Traceability is a fundamental requirement for the effective and efficient application of official checks on food safety for fishery products. The information management system of a Competent Authority (CA) must be able to provide reports and conclusions on steps taken for the approval of production tools, landing sites and establishments, as well as the results of follow-up inspections, laboratory tests and even certification files on exported products.

Although it is possible to use a paper-based system, Information and Communication Technologies (ICTs) can offer significant improvements. For this reason, the SFP Programme has developed a digital database system, dedicated to food safety, that the CAs can use. It was decided from the outset to establish a common “model” structure that would meet the fundamental needs of information management. This would then be used as a basis for developing specifically adapted national systems.

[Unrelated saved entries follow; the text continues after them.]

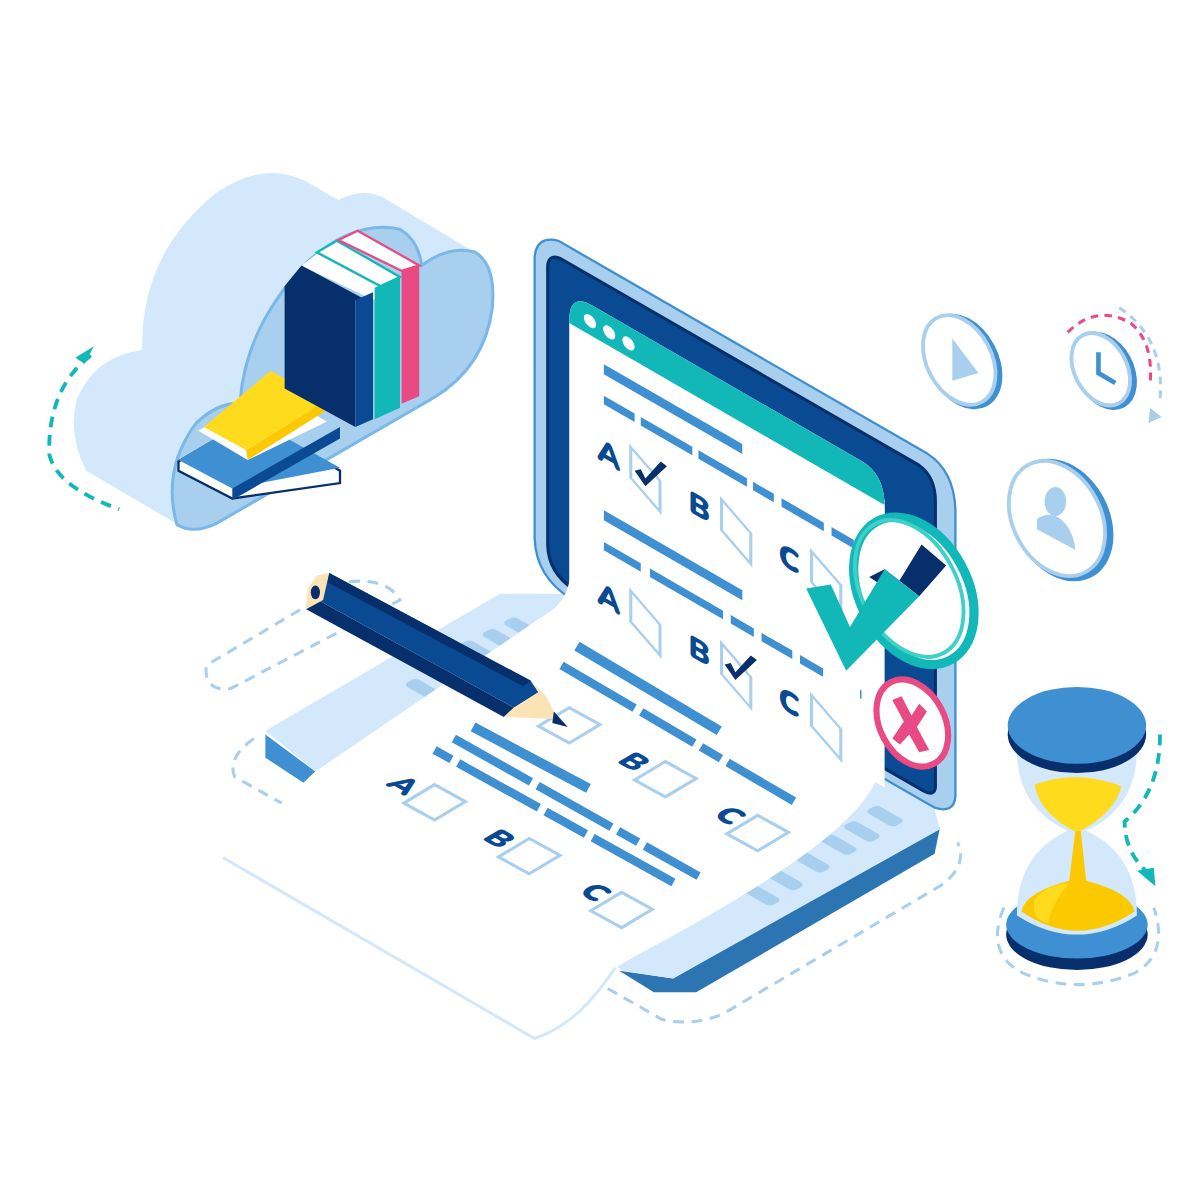
<!DOCTYPE html>
<html lang="en">
<head>
<meta charset="utf-8">
<title>Online Test</title>
<link rel="stylesheet" href="https://fonts.googleapis.com/css2?family=Nunito:wght@900&display=swap">
<style>
:root{
  --navy:#062f6b;
  --blue:#0a4a93;
  --mid:#3f90d2;
  --steel:#2d74b3;
  --sky:#a9cfef;
  --line:#7ab8e8;
  --pale:#d3e9fb;
  --white:#ffffff;
  --teal:#12b8b8;
  --teal-light:#3fd0c8;
  --pink:#ea4a83;
  --yellow:#fedb1c;
  --gold:#fcc800;
  --tan:#fbe3b5;
}
html,body{margin:0;padding:0;width:1200px;height:1200px;overflow:hidden;background:var(--white);}
svg{display:block;width:1200px;height:1200px;}
.label{font-family:'Nunito',sans-serif;font-weight:900;font-size:40px;fill:var(--blue);}
.bar{stroke:var(--mid);stroke-width:11;}
.dash-pale{fill:none;stroke:var(--sky);stroke-width:4;stroke-dasharray:14 10;}
.dash-teal{fill:none;stroke:var(--teal);stroke-width:5;stroke-dasharray:14 10;}
.box{fill:var(--white);stroke:var(--sky);stroke-width:4;}
.key{fill:var(--sky);stroke:var(--pale);stroke-width:2;}
</style>
</head>
<body>
<svg viewBox="0 0 1560 1560" role="img" aria-label="Online multiple choice test illustration">
<defs>
  <polygon id="screen-box" points="0,0 38,22 38,62 0,40"/>
  <polygon id="floor-box" points="-40,2 0,-22 40,0 0,24"/>
  <rect id="key" width="44" height="20" rx="7" transform="matrix(0.87,0.5,-0.87,0.5,0,0)"/>
  <path id="tick" d="M0,12 L8,10 L14,22 L34,0 L42,6 L14,32 Z"/>
</defs>

<!-- dashed motion paths -->
<g class="dash-loops">
  <path class="dash-teal" d="M118,462 Q62,505 64,590 Q72,632 155,662"/>
  <polygon points="98,465 122,450 110,473" fill="var(--teal)"/>
  <path class="dash-teal" d="M1508,955 Q1508,1030 1462,1068 Q1462,1110 1496,1138"/>
  <polygon points="1478,1132 1500,1128 1502,1152" fill="var(--teal)"/>
  <path class="dash-pale" d="M430,760 Q500,745 520,780 L300,895 Q265,900 268,865 L420,775"/>
  <path class="dash-pale" d="M330,960 Q295,985 305,1010 L368,1045"/>
  <path class="dash-pale" d="M790,1285 L860,1325 Q900,1335 940,1318 L1225,1150 Q1258,1125 1245,1095"/>
  <path class="dash-pale" d="M1305,1180 Q1280,1240 1330,1265 Q1400,1295 1475,1265 Q1520,1240 1500,1180"/>
</g>

<!-- cloud library -->
<g class="cloud">
  <path d="M112,612 Q88,565 100,518 Q125,462 185,455 Q182,330 282,250 Q345,208 398,236 L440,260 Q470,244 497,256 L612,325 Q648,348 640,405 Q628,480 562,520 L282,682 Q252,696 228,680 Z" fill="var(--pale)"/>
  <path d="M548,345 Q585,318 618,328 Q645,345 640,400 Q630,478 562,518 L282,680 Q252,695 230,682 Q210,610 255,550 Q285,522 312,525 Q318,425 400,340 Q462,285 520,298 Q544,312 548,345 Z" fill="var(--sky)" stroke="var(--line)" stroke-width="4"/>
  <!-- lying books -->
  <polygon points="232,600 325,545 442,612 442,628 302,648 232,612" fill="var(--white)" stroke="var(--navy)" stroke-width="3"/>
  <polygon points="232,598 325,543 442,608 302,635" fill="var(--mid)"/>
  <polygon points="302,635 442,555 442,570 302,650" fill="var(--blue)"/>
  <polygon points="258,560 350,505 425,548 322,598" fill="var(--white)"/>
  <polygon points="265,555 352,482 422,522 320,585" fill="var(--yellow)"/>
  <polygon points="320,585 422,522 422,535 322,598" fill="var(--gold)"/>
  <!-- standing books -->
  <polygon points="370,372 392,345 485,395 462,390 462,555 370,505" fill="var(--navy)"/>
  <polygon points="392,345 412,330 505,380 485,390" fill="var(--white)"/>
  <polygon points="462,390 485,380 485,545 462,555" fill="var(--blue)"/>
  <polygon points="412,328 438,313 520,360 495,372" fill="var(--white)" stroke="var(--teal)" stroke-width="3"/>
  <polygon points="487,374 520,360 520,530 487,545" fill="var(--teal)"/>
  <polygon points="440,312 465,300 545,345 522,352" fill="var(--white)" stroke="var(--pink)" stroke-width="3"/>
  <polygon points="522,352 545,345 545,515 522,525" fill="var(--pink)"/>
</g>

<!-- laptop base -->
<g class="laptop-base">
  <polygon points="345,955 345,985 395,1018 410,1003" fill="var(--mid)"/>
  <polygon points="805,1262 850,1290 905,1290 1215,1110 1222,1075 875,1272" fill="var(--steel)"/>
  <polygon points="345,950 650,772 730,772 1215,1052 1222,1078 875,1272 810,1262 410,1003" fill="var(--pale)"/>
  <g class="key">
    <use href="#key" x="668" y="800"/><use href="#key" x="640" y="815"/>
    <use href="#key" x="610" y="830"/><use href="#key" x="540" y="880"/>
    <use href="#key" x="1140" y="1045"/><use href="#key" x="1110" y="1065"/>
    <use href="#key" x="1080" y="1082"/><use href="#key" x="1045" y="1105"/>
    <use href="#key" x="1010" y="1128"/><use href="#key" x="980" y="1148"/>
  </g>
</g>

<!-- monitor -->
<g class="monitor">
  <path d="M695,335 Q697,306 726,313 L1206,590 Q1240,612 1242,662 L1242,1036 Q1240,1058 1215,1050 L742,778 Q697,750 695,700 Z" fill="var(--sky)" stroke="var(--mid)" stroke-width="3"/>
  <path d="M712,345 Q714,328 732,338 L1195,605 Q1216,620 1216,652 L1216,1024 Q1214,1036 1200,1028 L746,766 Q713,745 712,708 Z" fill="var(--blue)" stroke="var(--navy)" stroke-width="4"/>
</g>

<!-- test sheet -->
<g class="test-sheet">
  <path d="M742,745 C738,780 722,792 700,805 L410,1003 L290,1115 L695,1350 C740,1335 772,1300 800,1258 L822,1245 C1000,1150 1140,1062 1146,990 L1150,650 Z" fill="var(--white)"/>
  <path d="M290,1115 L695,1350 C740,1335 772,1300 800,1258" fill="none" stroke="var(--pale)" stroke-width="4"/>
  <g transform="matrix(1,0.577,0,1,0,0)">
    <path d="M740,-10 Q740,-47 770,-47 L1120,-47 Q1150,-47 1150,-5 L1150,360 L740,360 Z" fill="var(--white)"/>
    <path d="M740,-10 Q740,-47 770,-47 L1120,-47 Q1150,-47 1150,-5 L1150,-7 L740,-7 Z" fill="var(--teal)"/>
    <circle cx="767" cy="-25" r="8" fill="var(--white)"/>
    <circle cx="792" cy="-25" r="8" fill="var(--white)"/>
    <circle cx="817" cy="-25" r="8" fill="var(--white)"/>
    <g class="bar">
      <line x1="785" y1="27" x2="965" y2="27" stroke-width="13"/>
      <line x1="785" y1="67" x2="1110" y2="67" stroke-dasharray="40 8 67 8 63 8 27 10 55 10 30"/>
      <line x1="785" y1="217" x2="965" y2="217" stroke-width="13"/>
      <line x1="785" y1="257" x2="1120" y2="257" stroke-dasharray="48 12 95 10 30 10 40 10 30"/>
    </g>
    <g class="box">
      <use href="#screen-box" x="820" y="108"/><use href="#screen-box" x="938" y="108"/><use href="#screen-box" x="1055" y="108"/>
      <use href="#screen-box" x="820" y="295"/><use href="#screen-box" x="938" y="295"/><use href="#screen-box" x="1055" y="295"/>
    </g>
    <text class="label" x="776" y="148">A</text><text class="label" x="895" y="148">B</text><text class="label" x="1012" y="148">C</text>
    <text class="label" x="776" y="335">A</text><text class="label" x="895" y="335">B</text><text class="label" x="1012" y="335">C</text>
  </g>
  <use href="#tick" x="825" y="600" fill="var(--navy)"/>
  <use href="#tick" x="942" y="852" fill="var(--navy)"/>
  <g class="bar">
    <line x1="750" y1="840" x2="935" y2="950" stroke-width="13"/>
    <line x1="730" y1="865" x2="1055" y2="1055" stroke-dasharray="110 10 80 10 30 10 100"/>
    <line x1="615" y1="945" x2="765" y2="1025" stroke-width="13"/>
    <line x1="590" y1="960" x2="910" y2="1140" stroke-dasharray="115 10 110 10 30 10 80"/>
    <line x1="565" y1="975" x2="895" y2="1158" stroke-dasharray="25 10 120 10 60 10 120"/>
  </g>
  <g class="box">
    <use href="#floor-box" x="740" y="942"/><use href="#floor-box" x="865" y="1012"/><use href="#floor-box" x="985" y="1082"/>
    <use href="#floor-box" x="565" y="1042"/><use href="#floor-box" x="688" y="1112"/><use href="#floor-box" x="808" y="1182"/>
  </g>
  <g class="label">
    <text transform="translate(800,990) matrix(0.87,0.5,-0.87,0.5,0,0)">B</text>
    <text transform="translate(925,1060) matrix(0.87,0.5,-0.87,0.5,0,0)">C</text>
    <text transform="translate(500,1020) matrix(0.87,0.5,-0.87,0.5,0,0)">A</text>
    <text transform="translate(625,1090) matrix(0.87,0.5,-0.87,0.5,0,0)">B</text>
    <text transform="translate(750,1160) matrix(0.87,0.5,-0.87,0.5,0,0)">C</text>
  </g>
</g>

<!-- pencil -->
<g class="pencil">
  <polygon points="428,745 690,885 700,900 668,920 410,778" fill="var(--blue)"/>
  <polygon points="410,778 668,920 655,932 398,792" fill="var(--navy)"/>
  <polygon points="428,745 690,885 680,892 422,755" fill="var(--navy)"/>
  <polygon points="400,765 412,748 428,745 420,780 398,792" fill="var(--tan)"/>
  <ellipse cx="410" cy="770" rx="6" ry="9" fill="var(--navy)"/>
  <polygon points="690,885 700,900 668,920 655,932 725,935 710,905" fill="var(--tan)"/>
  <polygon points="720,925 738,945 718,940" fill="var(--navy)"/>
</g>

<!-- result badges -->
<g class="badge-correct">
  <ellipse cx="1188" cy="768" rx="70" ry="102" transform="rotate(-28 1188 768)" fill="var(--white)" stroke="var(--teal)" stroke-width="12"/>
  <ellipse cx="1182" cy="765" rx="62" ry="95" transform="rotate(-28 1182 765)" fill="none" stroke="var(--teal-light)" stroke-width="5"/>
  <polygon points="1150,740 1195,775 1230,735 1198,708 1160,770 1130,750" fill="var(--navy)"/>
  <polygon points="1048,765 1080,760 1105,815 1150,740 1195,775 1100,872" fill="var(--teal)"/>
</g>
<g class="badge-wrong">
  <ellipse cx="1186" cy="940" rx="42" ry="60" transform="rotate(-28 1186 940)" fill="var(--white)" stroke="var(--pink)" stroke-width="8"/>
  <path d="M1160,910 L1172,905 L1185,930 L1195,915 L1205,925 L1192,945 L1208,975 L1195,978 L1182,955 L1170,968 L1160,960 L1175,938 Z" fill="var(--pink)"/>
</g>

<!-- floating icons -->
<g class="icon-play">
  <ellipse cx="1252" cy="470" rx="46" ry="66" transform="rotate(-28 1252 470)" fill="var(--mid)"/>
  <ellipse cx="1247" cy="468" rx="42" ry="62" transform="rotate(-28 1247 468)" fill="var(--white)" stroke="var(--sky)" stroke-width="5"/>
  <polygon points="1238,440 1272,485 1238,495" fill="var(--sky)"/>
</g>
<g class="icon-clock">
  <path d="M1388,432 Q1425,395 1470,420 Q1500,445 1495,500" fill="none" stroke="var(--pink)" stroke-width="4" stroke-dasharray="10 8"/>
  <path d="M1455,400 Q1515,440 1508,520" fill="none" stroke="var(--sky)" stroke-width="4" stroke-dasharray="10 8"/>
  <polygon points="1495,530 1510,542 1493,550" fill="var(--sky)"/>
  <ellipse cx="1436" cy="482" rx="38" ry="54" transform="rotate(-28 1436 482)" fill="var(--mid)"/>
  <ellipse cx="1431" cy="480" rx="34" ry="50" transform="rotate(-28 1431 480)" fill="var(--white)" stroke="var(--sky)" stroke-width="5"/>
  <path d="M1428,458 L1428,485 L1450,498" fill="none" stroke="var(--mid)" stroke-width="6"/>
</g>
<g class="icon-user">
  <ellipse cx="1380" cy="676" rx="62" ry="84" transform="rotate(-28 1380 676)" fill="var(--mid)"/>
  <ellipse cx="1374" cy="674" rx="57" ry="79" transform="rotate(-28 1374 674)" fill="var(--white)" stroke="var(--sky)" stroke-width="5"/>
  <ellipse cx="1372" cy="652" rx="14" ry="19" fill="var(--sky)"/>
  <path d="M1348,675 Q1360,665 1375,672 Q1395,685 1398,715 L1348,688 Z" fill="var(--sky)"/>
</g>

<!-- hourglass -->
<g class="hourglass">
  <ellipse cx="1400" cy="1215" rx="92" ry="46" fill="var(--navy)"/>
  <ellipse cx="1400" cy="1202" rx="92" ry="44" fill="var(--mid)"/>
  <path d="M1322,975 L1478,975 Q1478,1050 1412,1080 Q1478,1110 1478,1190 Q1400,1240 1322,1190 Q1322,1110 1388,1080 Q1322,1050 1322,975 Z" fill="var(--pale)"/>
  <path d="M1345,1020 Q1400,1000 1458,1022 Q1450,1055 1405,1080 L1395,1080 Q1350,1055 1345,1020 Z" fill="var(--yellow)"/>
  <path d="M1398,1080 L1405,1080 L1412,1145 Q1470,1160 1475,1185 Q1400,1235 1328,1185 Q1332,1160 1390,1145 Z" fill="var(--gold)"/>
  <path d="M1345,1170 Q1360,1150 1390,1148 Q1370,1170 1362,1200 Q1340,1195 1345,1170 Z" fill="var(--yellow)"/>
  <ellipse cx="1400" cy="955" rx="90" ry="50" fill="var(--navy)"/>
  <ellipse cx="1400" cy="943" rx="90" ry="50" fill="var(--mid)"/>
</g>
</svg>
</body>
</html>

A standard model and guidelines for its use were first created by the SFP expert, Danny Wells, developing a database using Microsoft Access 2003 that incorporates sections for information on export certificates, inspections, establishment approvals, corrective action follow-up and sampling and results of analysis. These initial requirements were taken from the “Manual for the setting up of Inspection systems of Fish and Fish Products for Human Consumption”, published by the SFP programme. The standard database, which can be modified to meet the specific needs of the Competent Authorities in the beneficiary states, was then installed in three countries (Mauritius, Guyana and Namibia) and adapted to their particularities. After running tests on the model, new needs were identified and improvements made. A French version of the user interface was even developed during the mission to Mauritius. “With the installation in the field we realised that the system developed was more complex than initially foreseen,” explains Danny Wells. “It is therefore imperative for the CAs to have an internal resource person with real computing knowledge to ensure local maintenance and to deal with any bugs.” It also seems worth studying the possibility of linking the database to the Internet. These missions also made it possible to establish functional specifications for the design of more detailed databases. Most of the development work specific to each country will be undertaken as part of field missions, with some already scheduled. Simultaneously, DG SANCO has launched the TR@CES system for the digitisation of the issuing of health certificates. This tool is proposed as a voluntary service-based application for countries that have taken up membership. The two systems therefore provide two complementary databases, one upstream (tracing the history and national inspection work leading to the certification of the products) provided by the SFP programme and one downstream (certifications for export to the EU) supplied by TR@CES.